It’s hard to say that Vinyl got better this week, but it did slowly start gaining momentum, if only because so many plots are progressing that a few of them are bound to keep our interest. I do wish that the primary murder plot would just get buried, so to speak — it remains an unwelcome intrusion on all the mediocre music and money plots. But instead of getting relief from being haunted by the bloody memories of Andrew Dice Clay’s Buck Rogers character being bludgeoned to death, Richie is haunted. And he’s slowly but steadily losing his marbles, even when sober.
At a big shindig for record bigwig Maury Gold, the emcee’s crass routine manages to spill the beans to Devon that Richie didn’t sell to Polygram, causing her face to turn icier than the water-glass that’s sitting near Buck Rogers’ empty space.Our (anti) hero is a little on edge, and as he shouts at the guest of honor in the bathroom, Maury’s admonition that Richie”say hello to a headshrinker” is not exactly wrong. Therapy would be a great idea for this man. Or you know, he could also just do more cocaine! He chooses the cocaine.
Back at the office, Richie runs a big meeting about what which artists to get rid of as they “trim the fat,” discussing the financials of each artist, and how to get easy cash from Christmas songs and the like. He’s also trying to find a name for a new label that sounds like “the future” because he wants to be hip and with it again. Yet the past keeps coming back to bother him, whether it’s a visit from mobbed-up moguls Maury associates with who offer him a “bridge loan” in exchange for his silence to the police about their shady doings, or another one from Buck’s murderer, Joe Corso, who also happens to have a lady-friend who sings (and has other talents too, he assures Richie) and just happens to have a demo tape. Richie nods and sweats and nods and sweats through these encounters. I wonder if he’s having the same problem I am telling all these mobster types and their suspect business activities and possible involvement in murders apart. No wonder Richie is stressed!
Richie isn’t just fending off the underworld, though. He’s also trying to win back the one artist who got away from him, blues man Lester Grimes. Richie is obsessed with authenticity now, and thus of course he visits Lester at the building in the ‘hood where the latter’s now a superintendent and tries to get him to think about giving his old blues tapes another shot. Lester sends him packing, but of course (this is where our “count the music movie clichés” game starts) later, alone, he listens to his old voice and is moved. Lester is also hanging out with D.J. Cool Herc as he helps invent hip-hop, and even though Lester is dubious, he defends Herc from the older dudes who just want him to play one song and leave it on, not switch around so much. I really hope this plot goes somewhere interesting and Lester is more than just a symbol for Richie’s failings, because his plot has some great potential.

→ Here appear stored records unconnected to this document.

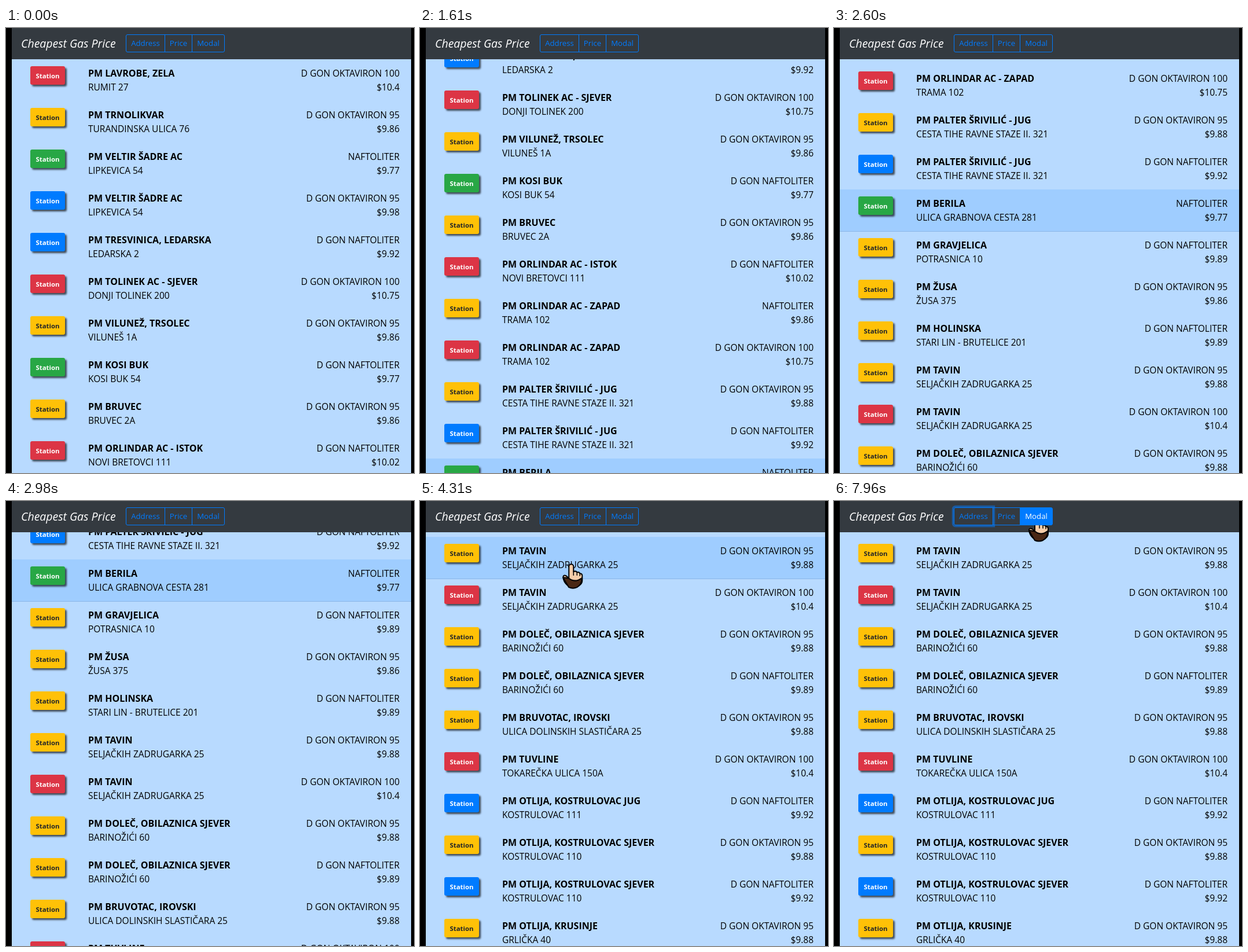
Write an HTML page that moves like this. It is 705x769 px and loops after 8 s.

```html
<!DOCTYPE html>
<html lang="hr">
<head>
<meta charset="utf-8">
<title>Cheapest Gas Price</title>
<style>
  html, body { margin: 0; width: 100%; height: 100%; overflow: hidden; background: #000; }
  .stage { position: fixed; left: 0; top: 0; width: 705px; height: 769px; overflow: hidden; font: 15.5px/24px "Open Sans", sans-serif; color: #000; white-space: nowrap; }
  header { position: absolute; left: 10px; top: 0; width: 690px; height: 54px; background: #343a40; }
  h1 { position: absolute; left: 16px; top: 0; margin: 0; font: italic 400 19.5px/54px "Open Sans", sans-serif; color: #fff; }
  .tab { position: absolute; top: 11px; height: 31px; box-sizing: border-box; border: 1px solid #007bff; font-size: 13.2px; line-height: 29px; text-align: center; color: #007bff; }
  .tab:nth-of-type(1) { left: 197px; width: 68px; border-radius: 3px 0 0 3px; }
  .tab:nth-of-type(2) { left: 264px; width: 48px; }
  .tab:nth-of-type(3) { left: 311px; width: 57px; border-radius: 0 3px 3px 0; }
  .tab.hover { background: #007bff; color: #fff; z-index: 1; }
  .tab.focus { box-shadow: 0 0 0 3.2px rgba(0, 123, 255, .5); z-index: 2; }
  main { position: absolute; left: 10px; top: 54px; width: 690px; height: 715px; overflow: hidden; background: #b8daff; }
  .list { position: absolute; left: 0; top: 0; width: 100%; }
  .row { position: relative; height: 72px; }
  .row.hover { background: #9fcdff; box-shadow: 0 1px 0 #8ab6e8; z-index: 1; }
  .row div { position: absolute; top: 12px; }
  .row .place { left: 132px; }
  .row .fuel { right: 20px; text-align: right; }
  b { font-size: 16px; }
  .row .badge { left: 32px; width: 60px; height: 32px; border-radius: 3.2px; font-size: 11.4px; font-weight: 700; line-height: 33px; text-align: center; color: #fff; box-shadow: 3px 3px 3px rgba(0, 0, 0, .65); }
  .green { background: #28a745; }
  .blue { background: #007bff; }
  .red { background: #dc3545; }
  .row .yellow { background: #ffc107; color: #212529; }
  svg { position: absolute; left: 0; top: 0; }
</style>
</head>
<body>
<div class="stage">
  <main><div class="list"></div><div class="list"></div></main>
  <header>
    <h1>Cheapest Gas Price</h1>
    <div class="tab">Address</div>
    <div class="tab">Price</div>
    <div class="tab">Modal</div>
  </header>
  <svg width="705" height="769">
    <g id="cursor" stroke="#000" stroke-width="2" stroke-linejoin="round" stroke-linecap="round">
      <path fill="#f6cda9" d="M-4 5a4 4 0 0 1 8 0V14q4-2 6 1q4-1 5 2q4 0 4 4v8q0 5-4 8H-7q-6-5-7-13q0-5 5-3l5 4z"/>
      <path fill="none" stroke-width="1.5" d="M4 14v6M10 15v5M15 17v4"/>
      <path fill="#4a2814" d="M-14 24Q-5 24 0 28Q9 32 18 25Q19 36 10 41Q3 44-4 41Q-8 35-14 24z"/>
    </g>
    <circle id="ripple" fill="#ffd21e" fill-opacity=".6"/>
  </svg>
</div>
<script>
const LOOP = 8000, ROW = 72, TOP = 54;

// name, address, then fuel + price pairs
const FUELS = {
  h: 'D GON OKTAVIRON 100',
  n: 'D GON OKTAVIRON 95',
  d: 'D GON NAFTOLITER',
  e: 'NAFTOLITER'
};
const STATIONS = `
LAVROBE, ZELA|RUMIT 27|h10.4
TRNOLIKVAR|TURANDINSKA ULICA 76|n9.86
VELTIR ŠADRE AC|LIPKEVICA 54|e9.77|n9.98
TRESVINICA, LEDARSKA|LEDARSKA 2|d9.92
TOLINEK AC - SJEVER|DONJI TOLINEK 200|h10.75
VILUNEŽ, TRSOLEC|VILUNEŠ 1A|n9.86
KOSI BUK|KOSI BUK 54|d9.77
BRUVEC|BRUVEC 2A|n9.86
ORLINDAR AC - ISTOK|NOVI BRETOVCI 111|d10.02
ORLINDAR AC - ZAPAD|TRAMA 102|e9.86|h10.75
PALTER ŠRIVILIĆ - JUG|CESTA TIHE RAVNE STAZE II. 321|n9.88|d9.92
BERILA|ULICA GRABNOVA CESTA 281|e9.77
GRAVJELICA|POTRASNICA 10|d9.89
ŽUSA|ŽUSA 375|n9.86
HOLINSKA|STARI LIN - BRUTELICE 201|d9.89
TAVIN|SELJAČKIH ZADRUGARKA 25|n9.88|h10.4
DOLEČ, OBILAZNICA SJEVER|BARINOŽIĆI 60|n9.88|d9.89
BRUVOTAC, IROVSKI|ULICA DOLINSKIH SLASTIČARA 25|n9.88
TUVLINE|TOKAREČKA ULICA 150A|h10.4
OTLIJA, KOSTRULOVAC JUG|KOSTRULOVAC 111|d9.92
OTLIJA, KOSTRULOVAC SJEVER|KOSTRULOVAC 110|n9.88|d9.92
OTLIJA, KRUSINJE|GRLIČKA 40|n9.88
TIVAK VOŠTANICA|ROKE DRUSTELIĆA 153|e9.77|n9.86|d9.89
PODLINSKI GRUD, GLINODARSKA|ULICA GLINODARSKA CESTA 2A|e9.77|n9.86|d9.89
LAVREN, AVENIJA GUTRAVA|GUTRAVA 62|e9.77|n9.86|d9.89
ZUVRIN|ZUVRIN 8|n9.86`.trim().split('\n');

const offers = STATIONS.flatMap(line => {
  const [name, address, ...fuels] = line.split('|');
  return fuels.map(f => ({ name, address, fuel: FUELS[f[0]], price: +f.slice(1) }));
});

const tint = p => p < 9.8 ? 'green' : p < 9.9 ? 'yellow' : p < 10 ? 'blue' : 'red';
const rowHtml = o => `<div class="row"><div class="badge ${tint(o.price)}">Station</div>
  <div class="place"><b>PM ${o.name}</b><br>${o.address}</div>
  <div class="fuel">${o.fuel}<br>$${o.price}</div></div>`;

const [byAddress, byPrice] = document.querySelectorAll('.list');
byAddress.innerHTML = offers.map(rowHtml).join('');
byPrice.innerHTML = [...offers].sort((a, b) => a.price - b.price).map(rowHtml).join('');
const rows = [...byAddress.children];
const tabs = [...document.querySelectorAll('.tab')];
const TAB_EDGES = [207, 274, 321, 378];
const cursor = document.getElementById('cursor');
const ripple = document.getElementById('ripple');

// scroll offset by tick, pointer position by time
const TICK = 46.8, SCROLL_START = 954;
const SCROLL = [[-1, 0], [14, 318], [26, 582], [43, 961], [53, 1123], [62, 1288]];
const POINTER = [[4220, 262, 111], [5020, 242, 32], [5060, 242, 32], [5300, 290, 32], [5870, 290, 32],
  [6250, 238, 32], [6710, 238, 32], [7400, 356, 28], [7640, 356, 28], [7780, 366, 28], [7960, 351, 27]];
const PRICE_CLICK = 5380, ADDRESS_CLICK = 6380, MODAL_CLICK = 7900;

const linear = u => u;
const smooth = u => u * u * (3 - 2 * u);

function along(keys, t, ease) {
  const i = keys.findIndex(k => k[0] > t);
  if (i === 0) return keys[0].slice(1);
  if (i < 0) return keys[keys.length - 1].slice(1);
  const a = keys[i - 1], b = keys[i];
  const u = ease((t - a[0]) / (b[0] - a[0]));
  return a.slice(1).map((v, j) => v + (b[j + 1] - v) * u);
}

function draw(t) {
  const scroll = Math.round(along(SCROLL, Math.floor((t - SCROLL_START) / TICK), linear)[0]);
  const [x, y] = along(POINTER, t, smooth);
  const shown = t >= POINTER[0][0];
  const sorted = t >= PRICE_CLICK && t < ADDRESS_CLICK;

  byAddress.style.display = sorted ? 'none' : '';
  byPrice.style.display = sorted ? '' : 'none';
  byAddress.style.transform = byPrice.style.transform = `translateY(${-scroll}px)`;

  const hovered = !shown ? 14 : y > TOP ? Math.floor((y - TOP + scroll) / ROW) : -1;
  rows.forEach((row, i) => row.classList.toggle('hover', i === hovered));

  const focused = t < PRICE_CLICK ? -1 : sorted ? 1 : 0;
  tabs.forEach((tab, i) => {
    const over = shown && y < 42 && x >= TAB_EDGES[i] && x < TAB_EDGES[i + 1];
    tab.classList.toggle('hover', over);
    tab.classList.toggle('focus', i === focused);
  });

  cursor.style.display = shown ? '' : 'none';
  cursor.setAttribute('transform', `translate(${x} ${y})`);

  const click = [PRICE_CLICK, ADDRESS_CLICK, MODAL_CLICK].find(c => t >= c && t < c + 250);
  ripple.setAttribute('cx', x - 1);
  ripple.setAttribute('cy', y - 3);
  ripple.setAttribute('r', click ? 11 * Math.min(1, (t - click) / 60) : 0);
}

function frame() {
  draw(performance.now() % LOOP);
  requestAnimationFrame(frame);
}
frame();
</script>
</body>
</html>
```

The same cannot be said for Devon’s story, which continues to be one flat cliché about post-bohemian, suburban ennui after another. Devastated that Richie’s decision to stick with his company and not sell it means she can’t contribute big bucks to her fundraiser for a Eastern European dance troupe, Devon sits in the bedroom thinking about the old days, when they had a baby and a lot more chemistry. She lights upon the idea of selling Andy Warhol’s portrait of her which looms above them in the flashback, and when Richie can’t cough up the cash for the shindig, she ends up going back to the now-famous artist’s studio and getting him to sign the picture. She pretends to just want him to sign it for no particular reason. Yet looking at her sadly, the pop artist knows she’s going to sell it. He signs it for her anyway, filming her while she cries.
The episode’s B-plots are more entertaining and light, with the best belonging poor label schmuck Clark, who runs into Alice Cooper and gives him a big pep-talk about going solo and signing with American Century. After a wild night, Clark ends up with a snake around his neck (her name is Eva Marie Snake), on a golf course while Alice tees off, and later, with his head in a prop guillotine, convinced he’s going to die. Alice then reveals that their whole wild night was a prank to get back at Richie Finestra for standing them up when they were young and struggling (music industry cliché #2). Clark’s genuine terror and Alice Cooper’s casual bullying may not be nice, but they are just the right kind of nasty.
On the subject of nastiness, everyone’s favorite surly brits, the Nasty Bits, have cleaned up their act at Julie’s request and launch into a competent Kinks number. But of course, Richie hates what they sound like all polished, and before he can walk out in disgust, Jamie harasses them and throws a bottle onstage, forcing the lads into sounding like their old snarling selves. Now Richie is impressed. “What the fuck just happened?” asks Julie. Music movie cliché #3, Julie. That’s what just happened.
But given all the other sad sacks on this show, how can we not root for team “Nasty Bits + Jamie”? They at least have some forward momentum and energy and verve.
Richie, meanwhile is stuck knowing that Buck’s body has been found — and to top it off, murderin’ Joe’s lady-friend with the demo has a horrible voice.